- Math 2200 (Calculus I) introduces derivatives (rates of change) for functions relating two real variables (one independent, the other dependent). At the end of the course, integration is briefly introduced. An integral may be viewed as the value of a quantity that accumulates at a variable rate.
- Math 2205 (Calculus II) develops further techniques and applications of integration, and introduces power series expansions for functions (again, real-valued functions of one variable).
- Math 2210 (Calculus III) uses vector techniques to generalize the notions of derivative and integral to functions with multiple input and/or output variables.
Throughout the sequence, the emphasis is on tools and techniques rather than the theory. Students wanting to go beyond this introduction to understand further the theory behind calculus, in particular to understand the proofs of the theorems introduced here, are encouraged to follow this sequence with Mathematical Analysis (Math 4200/4205) and Complex Analysis (Math 4230).
Often a special section of calculus is designated (in the semester class schedule posted by the Registrar) for students in a particular applied discipline. Please contact the individual instructor for clarification of the special emphasis and policies in this case. The following information is intended primarily for the other sections of calculus which are not so designated.
Textbook and WebAssign
The current textbook for the calculus sequence is Stewart's Calculus: Early Transcendentals, 7th edition ISBN 978-0-495-96224-3
The calculus courses use WebAssign to manage part of the class homework. Students are required to obtain an individual license for the WebAssign software. This license may be purchased when you sign up for WebAssign at the beginning of the semester. It may also be purchased through the bookstore in one of two formats:
- You may buy only an Access Code to the software for $107.70 (ISBN 9781285858487). This is listed as "Required" in the bookstore.
- You may buy the Access Code bundled with a physical copy of the textbook for $214.85 (ISBN 9780495962243). This is the listed as an "Alternate Format" to just buying the Access Code.
No matter how you buy the license, an eBook version of the textbook is included with the license.

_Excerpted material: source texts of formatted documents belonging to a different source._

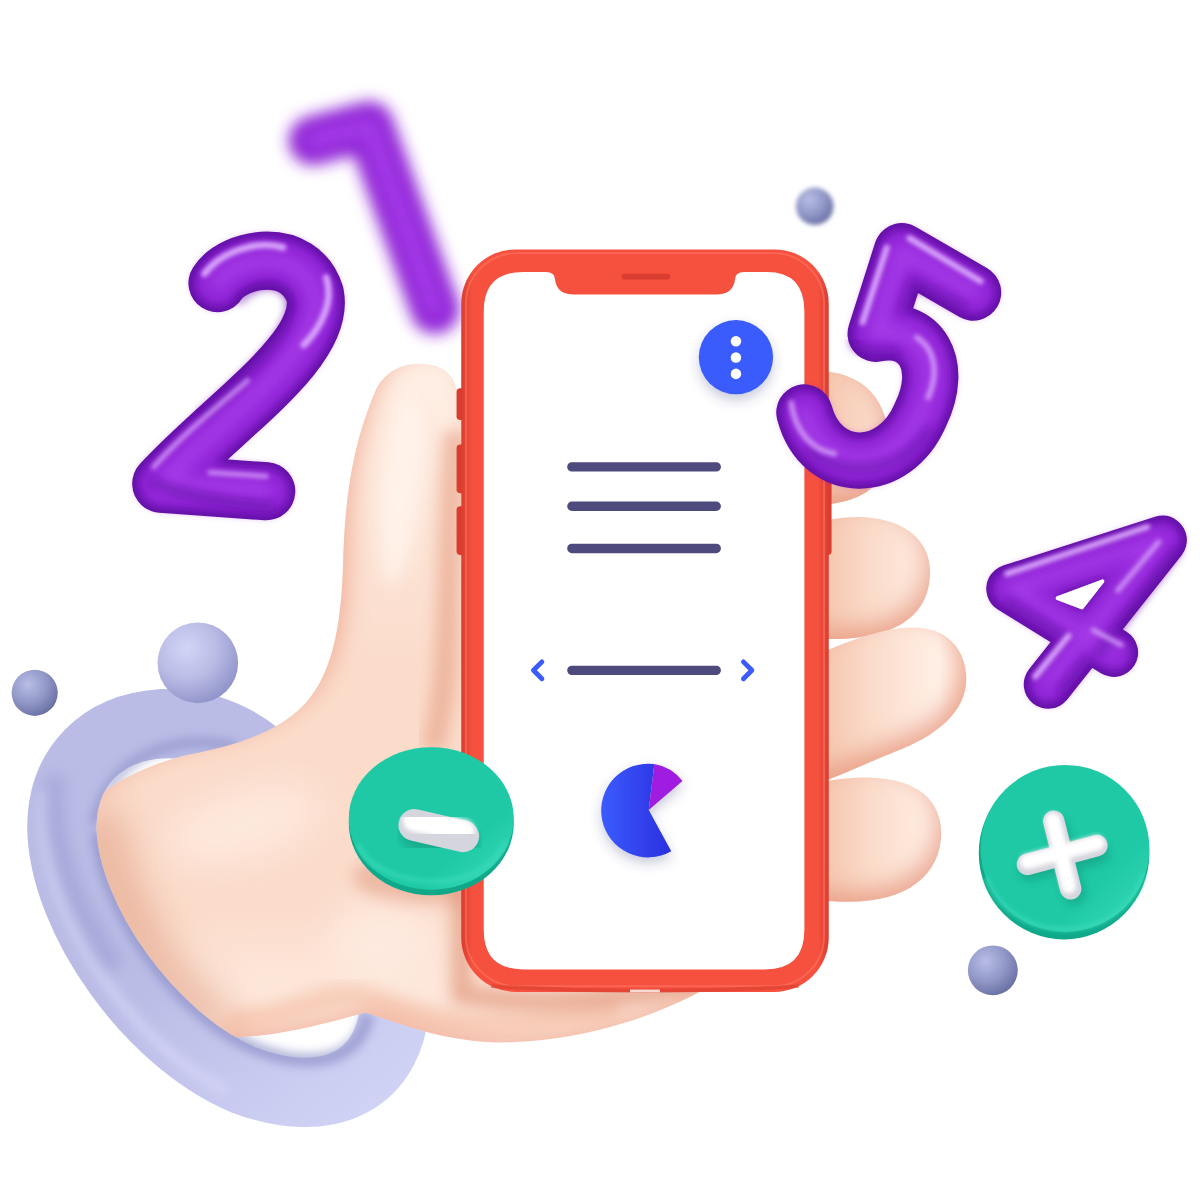
<!DOCTYPE html>
<html lang="en">
<head>
<meta charset="utf-8">
<title>Hand with phone and floating numbers</title>
<style>
:root{
  --paper:#ffffff;
  --coral:#f6513f; --coral-deep:#d93d2f; --coral-light:#ff7868;
  --ink:#4f4a7d; --blue:#3b5bfd; --blue-deep:#2a2fe0; --violet:#a01fe0;
  --purple:#8f24d6; --purple-deep:#5f0ea3; --purple-mid:#a53be8; --purple-light:#d9a6fb;
  --mint:#1fc9a5; --mint-deep:#0fa98a; --mint-light:#3bdcbb;
  --lavender:#babce6; --lavender-light:#d2d4f6; --lavender-deep:#8d90c6;
  --skin:#fbdccb; --skin-light:#fff0e6; --skin-mid:#f5c4ac; --skin-deep:#e2957a;
  --pill:#ffffff; --pill-shade:#d5d5de;
}
html,body{margin:0;background:var(--paper);overflow:hidden}
.artboard{display:block;width:1200px;height:1200px}
.line{fill:none;stroke-linecap:round;stroke-linejoin:round}
.balloon{fill:none;stroke-linecap:round;stroke-linejoin:round}
.balloon .edge{stroke:var(--purple-deep)}
.balloon .body{stroke:var(--purple)}
.balloon .glow{stroke:var(--purple-mid)}
.balloon .shine{stroke:var(--purple-light)}
.text-row{stroke:var(--ink);stroke-width:5}
.chevron{stroke:var(--blue);stroke-width:2.6}
.ring{fill:none}
.pill{fill:none;stroke-linecap:round}
</style>
</head>
<body>
<svg class="artboard" viewBox="0 0 640 640" role="img" aria-label="A hand with a lavender bracelet holds a coral phone, surrounded by the numbers 1, 2, 5 and 4, a minus button and a plus button">
<defs>
  <linearGradient id="skin-fill" gradientUnits="userSpaceOnUse" x1="200" y1="190" x2="200" y2="560">
    <stop offset="0" style="stop-color:var(--skin-light)"/>
    <stop offset=".45" style="stop-color:var(--skin)"/>
    <stop offset=".8" style="stop-color:var(--skin)"/>
    <stop offset="1" style="stop-color:var(--skin-light)"/>
  </linearGradient>
  <linearGradient id="finger-fill" gradientUnits="userSpaceOnUse" x1="438" y1="0" x2="516" y2="0">
    <stop offset="0" style="stop-color:var(--skin-mid)"/>
    <stop offset=".35" style="stop-color:var(--skin)"/>
    <stop offset=".8" style="stop-color:var(--skin-light)"/>
    <stop offset="1" style="stop-color:var(--skin)"/>
  </linearGradient>
  <linearGradient id="ring-fill" gradientUnits="userSpaceOnUse" x1="30" y1="390" x2="200" y2="600">
    <stop offset="0" style="stop-color:var(--lavender)"/>
    <stop offset=".5" style="stop-color:var(--lavender)"/>
    <stop offset="1" style="stop-color:var(--lavender-light)"/>
  </linearGradient>
  <radialGradient id="sphere-fill" cx=".36" cy=".32" r=".75">
    <stop offset="0" style="stop-color:var(--lavender-light)"/>
    <stop offset=".5" style="stop-color:var(--lavender)"/>
    <stop offset="1" style="stop-color:var(--lavender-deep)"/>
  </radialGradient>
  <radialGradient id="small-sphere-fill" cx=".36" cy=".32" r=".75">
    <stop offset="0" stop-color="#b9bde6"/>
    <stop offset=".55" stop-color="#9097c6"/>
    <stop offset="1" stop-color="#646ba0"/>
  </radialGradient>
  <linearGradient id="mint-fill" x1="0" y1="0" x2="1" y2="1">
    <stop offset="0" style="stop-color:var(--mint)"/>
    <stop offset=".7" style="stop-color:var(--mint)"/>
    <stop offset="1" style="stop-color:var(--mint-light)"/>
  </linearGradient>
  <linearGradient id="pie-fill" x1="0" y1="0" x2="1" y2="0">
    <stop offset="0" style="stop-color:var(--blue)"/>
    <stop offset="1" style="stop-color:var(--blue-deep)"/>
  </linearGradient>
  <linearGradient id="frame-fill" x1="0" y1="0" x2="1" y2="0">
    <stop offset="0" style="stop-color:var(--coral-deep)"/>
    <stop offset=".03" style="stop-color:var(--coral)"/>
    <stop offset=".97" style="stop-color:var(--coral)"/>
    <stop offset="1" style="stop-color:var(--coral-deep)"/>
  </linearGradient>

  <filter id="blur-1" x="-30%" y="-30%" width="160%" height="160%"><feGaussianBlur stdDeviation="1"/></filter>
  <filter id="blur-3" x="-40%" y="-40%" width="180%" height="180%"><feGaussianBlur stdDeviation="2.6"/></filter>
  <filter id="blur-5" x="-50%" y="-50%" width="200%" height="200%"><feGaussianBlur stdDeviation="4"/></filter>
  <filter id="blur-12" x="-60%" y="-60%" width="220%" height="220%"><feGaussianBlur stdDeviation="10"/></filter>
  <filter id="drop" x="-40%" y="-40%" width="180%" height="190%"><feDropShadow dx="0" dy="3" stdDeviation="3" flood-color="#3a3f80" flood-opacity=".28"/></filter>
  <filter id="skin-edge" x="-10%" y="-10%" width="120%" height="120%">
    <feOffset in="SourceAlpha" dx="4" dy="-5" result="shift"/>
    <feGaussianBlur in="shift" stdDeviation="6" result="soft"/>
    <feComposite in="SourceAlpha" in2="soft" operator="out" result="rim"/>
    <feFlood flood-color="#ee9f83" flood-opacity=".75"/>
    <feComposite in2="rim" operator="in" result="tint"/>
    <feMerge><feMergeNode in="SourceGraphic"/><feMergeNode in="tint"/></feMerge>
  </filter>
  <filter id="finger-edge" x="-10%" y="-10%" width="120%" height="120%">
    <feOffset in="SourceAlpha" dx="-3" dy="-6" result="shift"/>
    <feGaussianBlur in="shift" stdDeviation="6" result="soft"/>
    <feComposite in="SourceAlpha" in2="soft" operator="out" result="rim"/>
    <feFlood flood-color="#e8957a" flood-opacity=".8"/>
    <feComposite in2="rim" operator="in" result="tint"/>
    <feMerge><feMergeNode in="SourceGraphic"/><feMergeNode in="tint"/></feMerge>
  </filter>

  <path id="hand-shape" d="M38 436C54 421 74 409 98 403C125 398 146 391 160 378C177 362 182 335 183 300C184 262 189 235 200 209C206 195 220 192 232 195C242 198 245 207 246 222V300H400V512C370 535 320 556 265 556C235 555 214 546 195 540C166 548 142 554 118 553L104 560C70 535 36 484 34 445Z"/>
  <clipPath id="hand-clip"><use href="#hand-shape"/></clipPath>
  <path id="ring-path" d="M147 412C131 395 110 385 86 386C55 388 33 408 33 442C34 490 80 555 130 576C172 592 211 580 211 528"/>
  <mask id="wrist-mask" maskUnits="userSpaceOnUse" x="0" y="150" width="640" height="490">
    <rect x="0" y="150" width="640" height="490" fill="#fff"/>
    <path d="M86 386C55 388 33 408 33 442C34 490 80 555 130 576" fill="none" stroke="#000" stroke-width="37"/>
  </mask>

  <path id="digit-1" d="M167 75L197 67L232 165"/>
  <path id="digit-2" d="M116 151C125 137 160 131 168 157C174 187 119 222 86 258Q114 260 142 262"/>
  <path id="digit-5" d="M519 156L481 134L467 178C491 173 504 194 491 221C477 254 438 254 429 220"/>
  <path id="digit-4" d="M559 365L620 288L539 314L594 348"/>
</defs>

<g id="bracelet" class="ring">
  <use href="#ring-path" stroke="url(#ring-fill)" stroke-width="37"/>
  <path d="M52 444C55 484 94 541 136 559C166 571 192 566 196 541" stroke="#8387c0" stroke-width="7" opacity=".6" filter="url(#blur-3)"/>
  <path d="M126 398C98 392 60 398 50 440" stroke="#8387c0" stroke-width="6" opacity=".5" filter="url(#blur-3)"/>
  <path d="M24 422C16 476 66 556 122 582" stroke="#d7d8f8" stroke-width="6" opacity=".6" filter="url(#blur-3)"/>
  <path d="M30 414C26 440 34 476 62 516" stroke="#9598ce" stroke-width="10" opacity=".55" filter="url(#blur-5)"/>
</g>

<g id="hand" mask="url(#wrist-mask)">
  <use href="#hand-shape" fill="url(#skin-fill)" filter="url(#skin-edge)"/>
  <g clip-path="url(#hand-clip)">
    <path d="M52 432C58 480 84 526 120 550" fill="none" stroke="#d98d70" stroke-width="24" opacity=".5" filter="url(#blur-12)"/>
    <path d="M243 230C236 300 243 360 230 400" fill="none" stroke="#e59c80" stroke-width="12" opacity=".6" filter="url(#blur-5)"/>
    <path d="M120 545C170 540 180 522 205 535C235 548 270 550 330 538" fill="none" stroke="#f3b79c" stroke-width="12" opacity=".55" filter="url(#blur-5)"/>
    <path d="M246 470V530Q300 540 372 524" fill="none" stroke="#dd8a6d" stroke-width="11" opacity=".6" filter="url(#blur-5)"/>
    <ellipse cx="130" cy="440" rx="42" ry="18" fill="#fff1e8" opacity=".6" transform="rotate(-16 130 440)" filter="url(#blur-12)"/>
    <ellipse cx="214" cy="262" rx="10" ry="50" fill="#fff5ee" opacity=".75" transform="rotate(6 214 262)" filter="url(#blur-5)"/>
    <ellipse cx="205" cy="500" rx="30" ry="22" fill="#fff1e8" opacity=".6" filter="url(#blur-12)"/>
    <ellipse cx="230" cy="468" rx="42" ry="14" fill="#dc8f74" opacity=".45" filter="url(#blur-5)"/>
  </g>
</g>

<g id="fingers" fill="url(#finger-fill)">
  <path d="M425 420C462 410 501 412 502 444C502 472 474 488 425 478Z" filter="url(#finger-edge)"/>
  <path d="M425 198C460 195 474 212 474 238C474 262 456 270 425 270Z" filter="url(#finger-edge)"/>
  <path d="M425 282C462 268 496 278 496 305C496 334 468 344 425 340Z" filter="url(#finger-edge)"/>
  <path d="M425 354C460 338 500 322 513 350C522 374 504 391 477 401C462 407 448 414 425 422Z" filter="url(#finger-edge)"/>
  <path d="M445 205V268M445 285V336M445 354V410M445 426V476" fill="none" stroke="#dd886b" stroke-width="7" opacity=".5" filter="url(#blur-3)"/>
</g>

<g id="number-one" class="balloon" filter="url(#blur-5)">
  <use href="#digit-1" class="body" stroke-width="26"/>
  <use href="#digit-1" class="glow" stroke-width="9"/>
</g>

<g id="phone">
  <g fill="var(--coral-deep)">
    <rect x="243.500" y="207" width="5" height="17" rx="2"/>
    <rect x="243.500" y="237" width="5" height="26" rx="2"/>
    <rect x="243.500" y="270" width="5" height="26" rx="2"/>
    <rect x="439.500" y="252" width="4" height="44" rx="2"/>
  </g>
  <rect x="246" y="133" width="196" height="396" rx="29" fill="url(#frame-fill)"/>
  <rect x="248.500" y="135" width="191" height="391" rx="27" fill="none" stroke="var(--coral-light)" stroke-width="1" opacity=".55"/>
  <path d="M262 526Q344 531 426 526" fill="none" stroke="var(--coral-deep)" stroke-width="2" opacity=".6"/>
  <path d="M336 528.500H352" stroke="#fff" stroke-width="1.500" opacity=".8"/>
  <path id="screen" d="M279 145H291Q296 145 296 149Q297 157 306 157H382Q391 157 392 149Q392 145 397 145H409Q429 145 429 166V496Q429 517 408 517H279Q258 517 258 496V166Q258 145 279 145Z" fill="var(--paper)"/>
  <path d="M333 147.500H356" class="line" stroke="var(--coral-deep)" stroke-width="3"/>

  <g id="menu-button">
    <circle cx="392.500" cy="190.500" r="19.800" fill="var(--blue)" filter="url(#drop)"/>
    <g fill="var(--paper)">
      <circle cx="392.500" cy="182" r="2.800"/>
      <circle cx="392.500" cy="190.700" r="2.800"/>
      <circle cx="392.500" cy="199.400" r="2.800"/>
    </g>
  </g>
  <path class="line text-row" d="M305 249H382M305 270H382M305 292.500H382M305 357.500H382"/>
  <path class="line chevron" d="M289 353L284.500 357.500L289 362M396.500 353L401 357.500L396.500 362"/>
  <g id="pie-chart" filter="url(#drop)">
    <path d="M346 432L349 407.500A25 25 0 1 0 358 454Z" fill="url(#pie-fill)"/>
    <path d="M346 432L349 407.500Q358 409 364 416.500Z" fill="var(--violet)"/>
  </g>
</g>

<g id="minus-button">
  <ellipse cx="230" cy="439" rx="44" ry="38.500" fill="var(--mint-deep)"/>
  <ellipse cx="230" cy="436.500" rx="44" ry="38" fill="url(#mint-fill)"/>
  <path d="M191 450C198 472 256 482 270 448" fill="none" stroke="var(--mint-light)" stroke-width="2.500" opacity=".7" filter="url(#blur-1)"/>
  <path class="pill" d="M222 445L247 450" stroke="#078a70" stroke-width="17" opacity=".45" filter="url(#blur-3)"/>
  <path class="pill" d="M221 440L247 446" stroke="var(--pill-shade)" stroke-width="17"/>
  <path class="pill" d="M221 437.500L247 443" stroke="var(--pill)" stroke-width="12" filter="url(#blur-1)"/>
</g>

<g id="plus-button">
  <ellipse cx="567.500" cy="455" rx="45.500" ry="46" fill="var(--mint-deep)"/>
  <ellipse cx="568" cy="452.500" rx="45" ry="44.500" fill="url(#mint-fill)"/>
  <path d="M526 468C538 504 598 506 610 466" fill="none" stroke="var(--mint-light)" stroke-width="2.500" opacity=".7" filter="url(#blur-1)"/>
  <path class="pill" d="M549 464L586 455M564 442L573 477" stroke="#078a70" stroke-width="11" opacity=".45" filter="url(#blur-3)"/>
  <path class="pill" d="M548 461L585 451M562 438L571 474" stroke="var(--pill-shade)" stroke-width="11.500"/>
  <path class="pill" d="M548 459.500L585 449.500M561.500 437.500L570 472.500" stroke="var(--pill)" stroke-width="8" filter="url(#blur-1)"/>
</g>

<g id="number-two" class="balloon">
  <use href="#digit-2" class="edge" stroke-width="31"/>
  <use href="#digit-2" class="body" stroke-width="25" filter="url(#blur-3)"/>
  <use href="#digit-2" class="glow" stroke-width="9" filter="url(#blur-5)"/>
  <path class="edge" d="M128 160C138 148 154 150 155 163C154 181 129 203 108 221" stroke-width="4" opacity=".55" filter="url(#blur-3)"/>
  <path class="edge" d="M82 257C92 262 116 268 144 270" stroke-width="5" opacity=".6" filter="url(#blur-3)"/>
  <path class="shine" d="M109 146C118 134 137 128 151 132M174 148C178 160 172 174 162 184" stroke-width="3.500" filter="url(#blur-1)"/>
  <path class="shine" d="M82 249C98 231 116 217 132 203M112 252L142 254" stroke-width="2.800" opacity=".75" filter="url(#blur-1)"/>
</g>

<g id="number-five" class="balloon">
  <use href="#digit-5" class="edge" stroke-width="30"/>
  <use href="#digit-5" class="body" stroke-width="24" filter="url(#blur-3)"/>
  <use href="#digit-5" class="glow" stroke-width="9" filter="url(#blur-5)"/>
  <path class="edge" d="M514 164L487 150L481 165M432 240C450 256 480 252 495 230" stroke-width="5" opacity=".5" filter="url(#blur-3)"/>
  <path class="edge" d="M455 183C463 190 472 186 479 188" stroke-width="4" opacity=".55" filter="url(#blur-3)"/>
  <path class="shine" d="M485 127L523 150M473 132L460 172" stroke-width="3.200" filter="url(#blur-1)"/>
  <path class="shine" d="M489 180C500 187 500 201 495 212M422 215C424 230 433 240 445 242" stroke-width="3" opacity=".8" filter="url(#blur-1)"/>
</g>

<g id="number-four" class="balloon">
  <use href="#digit-4" class="edge" stroke-width="26"/>
  <use href="#digit-4" class="body" stroke-width="20" filter="url(#blur-3)"/>
  <use href="#digit-4" class="glow" stroke-width="7" filter="url(#blur-5)"/>
  <path d="M564 319L588 310L577 324Z" fill="var(--paper)" stroke="var(--paper)" stroke-width="2"/>
  <path class="edge" d="M538 321L566 339M627 294L586 348M566 368L579 352" stroke-width="5" opacity=".55" filter="url(#blur-3)"/>
  <path class="shine" d="M537 306L612 281M552 361L570 339" stroke-width="3" filter="url(#blur-1)"/>
  <path class="shine" d="M618 289L596 315M583 336L598 344" stroke-width="2.600" opacity=".8" filter="url(#blur-1)"/>
</g>

<g id="spheres">
  <circle cx="105.500" cy="353.500" r="21.500" fill="url(#sphere-fill)"/>
  <circle cx="18.500" cy="369.500" r="12.300" fill="url(#small-sphere-fill)"/>
  <circle cx="529.500" cy="517.500" r="13.300" fill="url(#small-sphere-fill)"/>
  <circle cx="434.500" cy="110" r="10" fill="url(#small-sphere-fill)" filter="url(#blur-1)"/>
</g>
</svg>
</body>
</html>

Also, you will be able to use the WebAssign access and the textbook for all of the Calculus classes you will be taking at the University of Wyoming without having to pay additional costs.
When you sign up for WebAssign, you will need a class key to enroll in your section. Your instructor will provide you will this to you in the syllabus.
During the Spring 2014 semester, common exams for the coordinated sections of calculus are scheduled for 5:15-7:00 pm on three Thursday evenings. In the semester. For the dates and locations, please see the individual websites for Math 2200, Math 2205 and Math 2210. Please arrive with as few personal effects as possible--large backpacks are especially discouraged in this examination setting. Photo ID is required at all common exams--display your photo ID when submitting the exam to your proctor.
Further questions may be directed to your individual instructor or to the course supervisor, Dr. Nathan Clements (email@example.com).